DEFAULTS: &DEFAULTS created_on: <%= 3.weeks.ago.to_s(:db) %> first: name: Smurf <<: *DEFAULTS second: name: Fraggle <<: *DEFAULTS
What if you want to use more than one set of defaults?
The Rails example is a bit confusing because it uses "DEFAULTS" for both the label and the anchor/alias, but here's how to handle multiple defaults:
DEFAULTS: &decisions icon: 🧠 name: Decisions DEFAULTS: &help icon: 👋 name: Help founders_decisions: team: founders <<: *decisions founders_help_requests: team: founders <<: *help
To understand how this works, you need to know two things.
The Rails docs tell us that it doesn't matter how many "DEFAULTS" label we have: they won't overwrite themselves even though they use the same label.
Any fixture labeled “DEFAULTS” is safely ignored
The YAML spec explains how aliasing works
Repeated nodes (objects) are first identified by an anchor (marked with the ampersand - “&”), and are then aliased (referenced with an asterisk - “*”) thereafter.
There's another way to do that on Edge Rails.
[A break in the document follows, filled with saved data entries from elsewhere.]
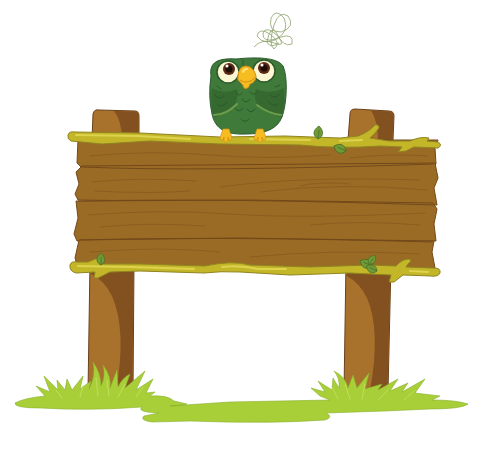
<!DOCTYPE html>
<html lang="en">
<head>
<meta charset="utf-8">
<title>Bird on a wooden sign</title>
<style>
:root{--wood:#9a6b25;--wood-line:#74491a;--grain:#8b5e20;--post:#a8712c;--post-shade:#83511f;--post-line:#6b421a;--branch:#c3b629;--branch-light:#ddd34c;--branch-line:#8f8420;--grass:#a9cf38;--grass-line:#86b02c;--leaf:#6f9a35;--leaf-line:#47702a;--bird:#3f7a3a;--bird-dark:#2a5a2c;--bird-light:#6d9d4b;--beak:#f6bd22;--beak-dark:#d58e14;--eye:#fdf6d3}
html,body{margin:0;background:#fff;overflow:hidden}
svg{display:block;width:496px;height:449px}
.post{fill:var(--post);stroke:var(--post-line)}
.post-shade{fill:var(--post-shade)}
.plank{fill:var(--wood);stroke:var(--wood-line);stroke-linejoin:round}
.grain{fill:none;stroke:var(--grain);stroke-linecap:round}
.branch{fill:var(--branch);stroke:var(--branch-line);stroke-linejoin:round}
.branch-light{fill:none;stroke:var(--branch-light);stroke-width:2;stroke-linecap:round}
.grass{fill:var(--grass);stroke:var(--grass-line);stroke-width:.6;stroke-linejoin:round}
.leaf{fill:var(--leaf);stroke:var(--leaf-line);stroke-width:.8}
.feather{fill:none;stroke:var(--bird-dark);stroke-linecap:round}
.scribble{fill:none;stroke:#8fa36b;stroke-width:.8}
.foot{fill:var(--beak);stroke:var(--beak-dark);stroke-width:.7}
</style>
</head>
<body>
<svg viewBox="0 0 496 449" role="img" aria-label="Green bird perched on a blank wooden sign standing in grass">
<defs>
<path id="leaf" class="leaf" d="M0 0C-6-4-5-9 1-13C6-8 6-3 0 0ZM0 0L1-9"/>
<g id="foot" class="foot"><path d="M-3-8H3L6 1Q6 4 3 3L2 0L2 4Q0 7-2 4L-2 0L-3 3Q-6 4-6 1Z"/></g>
</defs>

<g id="posts">
<path class="post" d="M93 114Q94 109 99 110L135 111Q139 111 139 116L139 140H92Z"/>
<path class="post-shade" d="M114 111L135 111.500Q138.500 112 138.500 116V140H122Q122 121 114 111Z"/>
<path class="post" d="M350 114Q350 109 355 109L389 111Q394 111 394 116L393 140H348Z"/>
<path class="post-shade" d="M371 110.500L389 111.500Q393.500 112 393.500 116L392.500 140H378Q378 121 371 110.500Z"/>
<path class="post" d="M90 262H134L133 392H88Z"/>
<path class="post-shade" d="M91 268H133.500L132.500 391H116Q127 330 112 296Q104 280 91 274Z"/>
<path class="post" d="M346 262H391L388 392H344Z"/>
<path class="post-shade" d="M346.500 268H390.500L387.500 391H370Q381 330 367 298Q359 282 346.500 276Z"/>
</g>

<g id="planks">
<path class="plank" d="M78 140H438L435 148L436 164L433 167H81L77 163Z"/>
<path class="plank" d="M82 166L435 163L438 178L434 188L437 205L78 200L75 194L79 184L76 172Z"/>
<path class="plank" d="M76 201L250 200L433 203L437 209L434 224L436 241L220 239L77 241L74 234L78 218Z"/>
<path class="plank" d="M79 240L240 238L434 241L432 252L435 268H78L75 258Z"/>
<g class="grain">
<path d="M82 167Q200 172 433 164M79 201Q230 198 433 205M80 240Q220 236 432 242" stroke="#74491a"/>
<path d="M90 156Q150 150 210 155T330 155M350 158Q390 153 428 156M92 182Q140 177 196 181M220 187Q300 176 420 180M260 192Q340 182 428 190M95 191Q150 194 190 191M88 215Q160 209 230 214T425 213M100 227Q150 222 205 226M310 225Q360 220 420 225M90 252Q160 246 220 252M250 257Q330 249 420 254M300 186Q320 181 350 184"/>
</g>
</g>

<g id="branches">
<path class="branch" d="M68 135Q69 131 75 132L140 133L220 137L285 136L340 138L358 136Q369 132 375 125Q379 124 379 128Q375 134 370 138L389 141L410 141Q421 136 429 138L427 141L438 142Q443 145 438 148L414 147L406 151L398 152L402 147L380 146Q340 149 300 145L220 144L150 141L102 144L71 141Q67 139 68 135Z"/>
<path class="branch-light" d="M76 135L138 136L190 139M250 139L310 140M340 141L362 140"/>
<path class="branch" d="M70 265Q71 261 77 262L88 262L100 257L104 259L99 264L140 264L205 266Q232 260 250 265L310 267L370 265L396 266Q402 259 409 259Q413 260 408 264L406 267L434 268Q441 268 440 273Q438 277 431 276L403 275L394 282L389 282L391 275L350 273L290 275L240 272Q220 271 204 273L140 271L110 272L98 278L94 278L95 272L76 273Q69 271 70 265Z"/>
<path class="branch-light" d="M78 266L132 267L194 269M222 267Q240 265 258 269L286 269M410 271L428 272"/>
</g>

<g id="leaves">
<use href="#leaf" transform="translate(318 139)"/>
<use href="#leaf" transform="translate(346 151) rotate(-72)"/>
<use href="#leaf" transform="translate(101 265) rotate(-5) scale(.9)"/>
<use href="#leaf" transform="translate(372 266) rotate(-72)"/>
<use href="#leaf" transform="translate(369 264) rotate(32) scale(.8)"/>
<use href="#leaf" transform="translate(377 271) rotate(-70) scale(.9)"/>
</g>

<g id="grass">
<path class="grass" d="M15 403Q24 398 45 396L36 386L50 392L44 376L58 390L57 380L65 390L67 379L72 390L83 376L80 389L91 381L89 389Q96 376 93 362Q101 373 101 386Q106 376 103 365Q112 377 110 388L117 370L118 387Q122 378 130 374L125 388L145 371L136 390L153 379L146 393L155 392L150 396Q168 395 174 401L187 404Q180 406 170 406L230 402L330 400L320 396L311 388L325 392L318 381L332 390L333 378L339 388Q340 378 334 371Q346 377 348 388L353 375L357 388L369 373L365 389L382 384L378 390L398 379L390 391L408 383L402 392L425 379L415 393L440 396L432 400Q456 400 468 404Q462 409 430 409L385 411L326 413Q334 417 325 420Q270 424 190 421L152 422Q139 420 144 416L159 413Q136 412 142 407Q90 411 40 408Q14 408 15 403Z"/>
<path d="M62 398L56 390M80 397L83 386M98 396L96 378M109 396L107 380M118 397L125 384M136 397L143 387M338 399L332 387M350 399L345 384M362 399L365 384M378 400L388 390M404 400L414 391" fill="none" stroke="#c2de5d" stroke-linecap="round"/>
</g>

<g id="bird">
<path d="M211 76C209 62 218 58 236 59C255 57 277 57 283 66C288 77 287 103 282 117C277 130 263 134 246 134C226 135 215 129 212 114Q208 96 211 76Z" fill="var(--bird)" stroke="var(--bird-dark)"/>
<path d="M212 88Q210 106 214 117Q225 115 234 106Q239 98 237 89Q225 95 212 88Z" fill="#35692f"/>
<path d="M284 88Q286 106 281 117Q266 114 258 106Q253 98 256 89Q269 95 284 88Z" fill="#35692f"/>
<path d="M214 115Q226 115 237 104M281 115Q269 114 257 105" fill="none" stroke="var(--bird-light)" stroke-width="2" stroke-linecap="round"/>
<path class="feather" d="M215 95Q219 101 224 96M217 104Q222 109 227 102M280 94Q275 100 270 95M278 104Q273 108 268 101M236 92Q238 98 242 93M242 99Q246 105 250 99M250 92Q254 97 257 92M235 108Q239 114 243 108M247 109Q251 115 255 109M241 119Q245 124 249 119M226 62L230 66M243 60V66M260 61L256 66M217 86L221 89M275 87L280 85"/>
<g id="eyes">
<circle cx="228" cy="72" r="11" fill="var(--eye)" stroke="var(--bird-dark)" stroke-width="1.500"/>
<circle cx="264" cy="71" r="11" fill="var(--eye)" stroke="var(--bird-dark)" stroke-width="1.500"/>
<circle cx="229" cy="69" r="6" fill="#5b2a14"/>
<circle cx="264" cy="68" r="6" fill="#5b2a14"/>
<circle cx="229" cy="69" r="3.500" fill="#1c0d08"/>
<circle cx="264" cy="68" r="3.500" fill="#1c0d08"/>
<circle cx="227" cy="66" r="1.500" fill="#fff"/>
<circle cx="262" cy="65" r="1.500" fill="#fff"/>
</g>
<path d="M238 76Q239 66 246 66Q254 67 256 76Q256 82 250 84Q248 90 244 88Q243 84 240 82Q237 80 238 76Z" fill="var(--beak)" stroke="var(--beak-dark)"/>
<path d="M240 80Q247 85 255 78" fill="none" stroke="var(--beak-dark)"/>
<path d="M243 72Q244 69 247 69" fill="none" stroke="#ffe27a" stroke-width="2" stroke-linecap="round"/>
<use href="#foot" transform="translate(226 137)"/>
<use href="#foot" transform="translate(260 137)"/>
</g>

<path id="thought-scribble" class="scribble" d="M254 47Q262 38 274 43Q287 48 278 36Q266 25 263 33Q262 43 276 39Q290 32 284 18Q276 8 271 18Q268 32 281 32Q296 27 288 16Q279 10 274 25Q268 45 274 49Q282 43 270 34Q259 27 257 36Q264 47 281 37Q294 33 292 44Q283 48 276 32Q270 25 267 42Q270 49 279 43"/>
</svg>
</body>
</html>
You can specify fixtures that should be ignored and that you can therefore use as defaults.
We can rewrite the example above like this:
_fixture: ignore: - decisions - help decisions: &decisions icon: 🧠 name: Decisions help: &help icon: 👋 name: Help founders_decisions: team: founders <<: *decisions founders_help_requests: team: founders <<: *help
If you're using the Rails 220.127.116.11 or below, you don't have a choice anyway. But even then, while the edge option is interesting because the anchor/alias mirrors the label, I'll stick with the "old way" for two reasons:
- it's less code (you don't have to write the _fixture block)
- the DEFAULTS label is easy to spot and explicit. You could use
DECISION_DEFAULTS: &decisionsinstead of
decisions: &decisionsbut the label isn't really useful and, again, you're writing more code than if it's just